What you have to do
Check every line of the material below, and show those that contain "define".

Excerpted records

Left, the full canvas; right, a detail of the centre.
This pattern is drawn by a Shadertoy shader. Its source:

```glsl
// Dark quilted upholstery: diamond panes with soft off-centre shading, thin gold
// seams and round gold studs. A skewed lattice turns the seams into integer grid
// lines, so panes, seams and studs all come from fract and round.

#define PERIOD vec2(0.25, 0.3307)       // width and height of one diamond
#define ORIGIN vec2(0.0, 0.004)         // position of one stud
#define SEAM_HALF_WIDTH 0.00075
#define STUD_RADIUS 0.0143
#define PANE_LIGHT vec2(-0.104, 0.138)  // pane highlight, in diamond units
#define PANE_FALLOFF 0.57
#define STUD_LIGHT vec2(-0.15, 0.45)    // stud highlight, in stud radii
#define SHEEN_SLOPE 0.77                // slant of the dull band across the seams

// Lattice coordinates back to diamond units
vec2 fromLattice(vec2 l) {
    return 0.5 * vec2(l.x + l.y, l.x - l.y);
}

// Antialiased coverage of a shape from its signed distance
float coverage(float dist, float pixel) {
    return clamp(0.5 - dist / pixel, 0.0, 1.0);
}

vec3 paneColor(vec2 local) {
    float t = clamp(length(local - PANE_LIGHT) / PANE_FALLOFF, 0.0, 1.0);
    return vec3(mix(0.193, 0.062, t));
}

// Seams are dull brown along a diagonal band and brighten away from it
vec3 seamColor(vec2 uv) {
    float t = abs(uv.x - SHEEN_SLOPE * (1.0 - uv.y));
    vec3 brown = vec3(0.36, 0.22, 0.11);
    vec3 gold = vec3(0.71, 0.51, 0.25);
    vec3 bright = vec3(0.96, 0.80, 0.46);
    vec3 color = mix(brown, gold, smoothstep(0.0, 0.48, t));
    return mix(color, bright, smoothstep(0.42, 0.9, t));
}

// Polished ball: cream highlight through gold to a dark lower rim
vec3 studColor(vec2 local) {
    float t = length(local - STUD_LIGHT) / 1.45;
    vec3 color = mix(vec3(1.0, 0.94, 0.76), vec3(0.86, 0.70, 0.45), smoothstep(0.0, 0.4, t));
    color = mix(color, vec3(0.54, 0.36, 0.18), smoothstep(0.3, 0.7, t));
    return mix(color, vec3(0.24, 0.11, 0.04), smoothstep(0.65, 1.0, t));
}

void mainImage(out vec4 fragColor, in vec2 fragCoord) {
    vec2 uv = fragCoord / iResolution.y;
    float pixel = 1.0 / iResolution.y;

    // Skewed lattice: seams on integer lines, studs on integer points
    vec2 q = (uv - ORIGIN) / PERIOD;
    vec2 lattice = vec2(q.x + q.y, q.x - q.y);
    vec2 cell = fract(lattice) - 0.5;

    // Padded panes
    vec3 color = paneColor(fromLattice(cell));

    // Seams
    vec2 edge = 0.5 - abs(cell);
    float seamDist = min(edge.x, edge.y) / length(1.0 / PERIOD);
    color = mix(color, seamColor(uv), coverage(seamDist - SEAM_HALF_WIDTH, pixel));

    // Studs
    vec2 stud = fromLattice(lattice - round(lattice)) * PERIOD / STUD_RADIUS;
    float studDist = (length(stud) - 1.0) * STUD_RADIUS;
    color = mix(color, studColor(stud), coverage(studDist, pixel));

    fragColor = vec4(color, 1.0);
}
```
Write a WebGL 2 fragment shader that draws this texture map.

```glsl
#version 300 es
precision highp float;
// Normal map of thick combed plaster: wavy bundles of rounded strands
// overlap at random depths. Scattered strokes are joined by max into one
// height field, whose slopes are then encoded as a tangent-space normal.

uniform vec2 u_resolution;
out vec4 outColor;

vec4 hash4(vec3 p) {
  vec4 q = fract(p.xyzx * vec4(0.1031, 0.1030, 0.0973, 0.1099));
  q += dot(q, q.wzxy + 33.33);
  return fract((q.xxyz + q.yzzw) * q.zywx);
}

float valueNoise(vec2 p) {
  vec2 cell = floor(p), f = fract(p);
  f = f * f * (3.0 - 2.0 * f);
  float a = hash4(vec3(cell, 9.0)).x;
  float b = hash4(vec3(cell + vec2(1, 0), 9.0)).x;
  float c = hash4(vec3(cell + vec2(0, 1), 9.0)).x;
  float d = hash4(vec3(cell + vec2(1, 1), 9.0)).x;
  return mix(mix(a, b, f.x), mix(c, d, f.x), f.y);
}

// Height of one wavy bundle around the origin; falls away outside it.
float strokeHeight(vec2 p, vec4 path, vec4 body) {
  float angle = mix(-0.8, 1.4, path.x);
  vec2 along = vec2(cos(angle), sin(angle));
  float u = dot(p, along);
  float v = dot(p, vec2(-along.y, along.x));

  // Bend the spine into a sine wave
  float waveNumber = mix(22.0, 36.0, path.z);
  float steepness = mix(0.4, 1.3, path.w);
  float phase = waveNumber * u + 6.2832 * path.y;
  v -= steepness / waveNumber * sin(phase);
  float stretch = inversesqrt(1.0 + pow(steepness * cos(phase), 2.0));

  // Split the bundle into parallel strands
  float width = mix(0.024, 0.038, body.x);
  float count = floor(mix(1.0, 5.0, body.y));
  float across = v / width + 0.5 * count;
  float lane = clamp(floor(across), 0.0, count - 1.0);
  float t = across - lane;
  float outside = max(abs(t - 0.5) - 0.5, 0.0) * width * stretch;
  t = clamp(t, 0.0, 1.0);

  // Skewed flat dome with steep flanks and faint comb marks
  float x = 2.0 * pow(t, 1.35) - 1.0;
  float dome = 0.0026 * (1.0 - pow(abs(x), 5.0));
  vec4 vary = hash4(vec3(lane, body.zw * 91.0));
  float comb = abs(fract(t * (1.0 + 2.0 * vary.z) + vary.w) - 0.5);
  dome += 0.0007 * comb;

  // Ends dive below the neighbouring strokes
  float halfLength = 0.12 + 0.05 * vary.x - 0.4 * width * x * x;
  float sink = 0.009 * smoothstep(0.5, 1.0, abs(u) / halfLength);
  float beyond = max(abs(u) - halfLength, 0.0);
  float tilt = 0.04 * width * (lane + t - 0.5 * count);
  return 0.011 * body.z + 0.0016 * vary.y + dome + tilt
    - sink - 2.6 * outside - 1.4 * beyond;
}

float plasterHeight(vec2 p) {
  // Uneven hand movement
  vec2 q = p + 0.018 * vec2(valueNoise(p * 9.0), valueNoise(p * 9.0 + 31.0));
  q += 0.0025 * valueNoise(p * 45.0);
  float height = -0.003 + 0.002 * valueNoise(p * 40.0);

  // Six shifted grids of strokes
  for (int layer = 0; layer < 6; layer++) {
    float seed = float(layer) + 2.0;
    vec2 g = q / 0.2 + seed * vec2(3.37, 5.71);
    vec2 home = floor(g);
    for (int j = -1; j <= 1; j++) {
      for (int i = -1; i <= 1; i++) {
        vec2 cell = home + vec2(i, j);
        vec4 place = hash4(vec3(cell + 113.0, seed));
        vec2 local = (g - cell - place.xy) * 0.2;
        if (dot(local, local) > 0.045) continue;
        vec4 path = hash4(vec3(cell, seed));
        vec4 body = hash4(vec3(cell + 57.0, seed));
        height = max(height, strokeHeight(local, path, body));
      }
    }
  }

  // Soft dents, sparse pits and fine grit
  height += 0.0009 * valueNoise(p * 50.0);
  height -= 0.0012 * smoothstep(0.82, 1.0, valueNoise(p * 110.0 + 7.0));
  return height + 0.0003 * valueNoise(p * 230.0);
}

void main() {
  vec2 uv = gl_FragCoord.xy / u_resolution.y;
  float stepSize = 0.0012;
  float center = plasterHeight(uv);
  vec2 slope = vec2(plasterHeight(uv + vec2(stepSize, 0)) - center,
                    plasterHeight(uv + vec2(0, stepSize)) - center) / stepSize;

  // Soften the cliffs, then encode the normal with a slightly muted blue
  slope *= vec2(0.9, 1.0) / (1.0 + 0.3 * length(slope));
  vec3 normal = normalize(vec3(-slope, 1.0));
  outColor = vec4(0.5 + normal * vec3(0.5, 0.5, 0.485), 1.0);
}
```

The completed task
#define PERIOD vec2(0.25, 0.3307)       // width and height of one diamond
#define ORIGIN vec2(0.0, 0.004)         // position of one stud
#define SEAM_HALF_WIDTH 0.00075
#define STUD_RADIUS 0.0143
#define PANE_LIGHT vec2(-0.104, 0.138)  // pane highlight, in diamond units
#define PANE_FALLOFF 0.57
#define STUD_LIGHT vec2(-0.15, 0.45)    // stud highlight, in stud radii
#define SHEEN_SLOPE 0.77                // slant of the dull band across the seams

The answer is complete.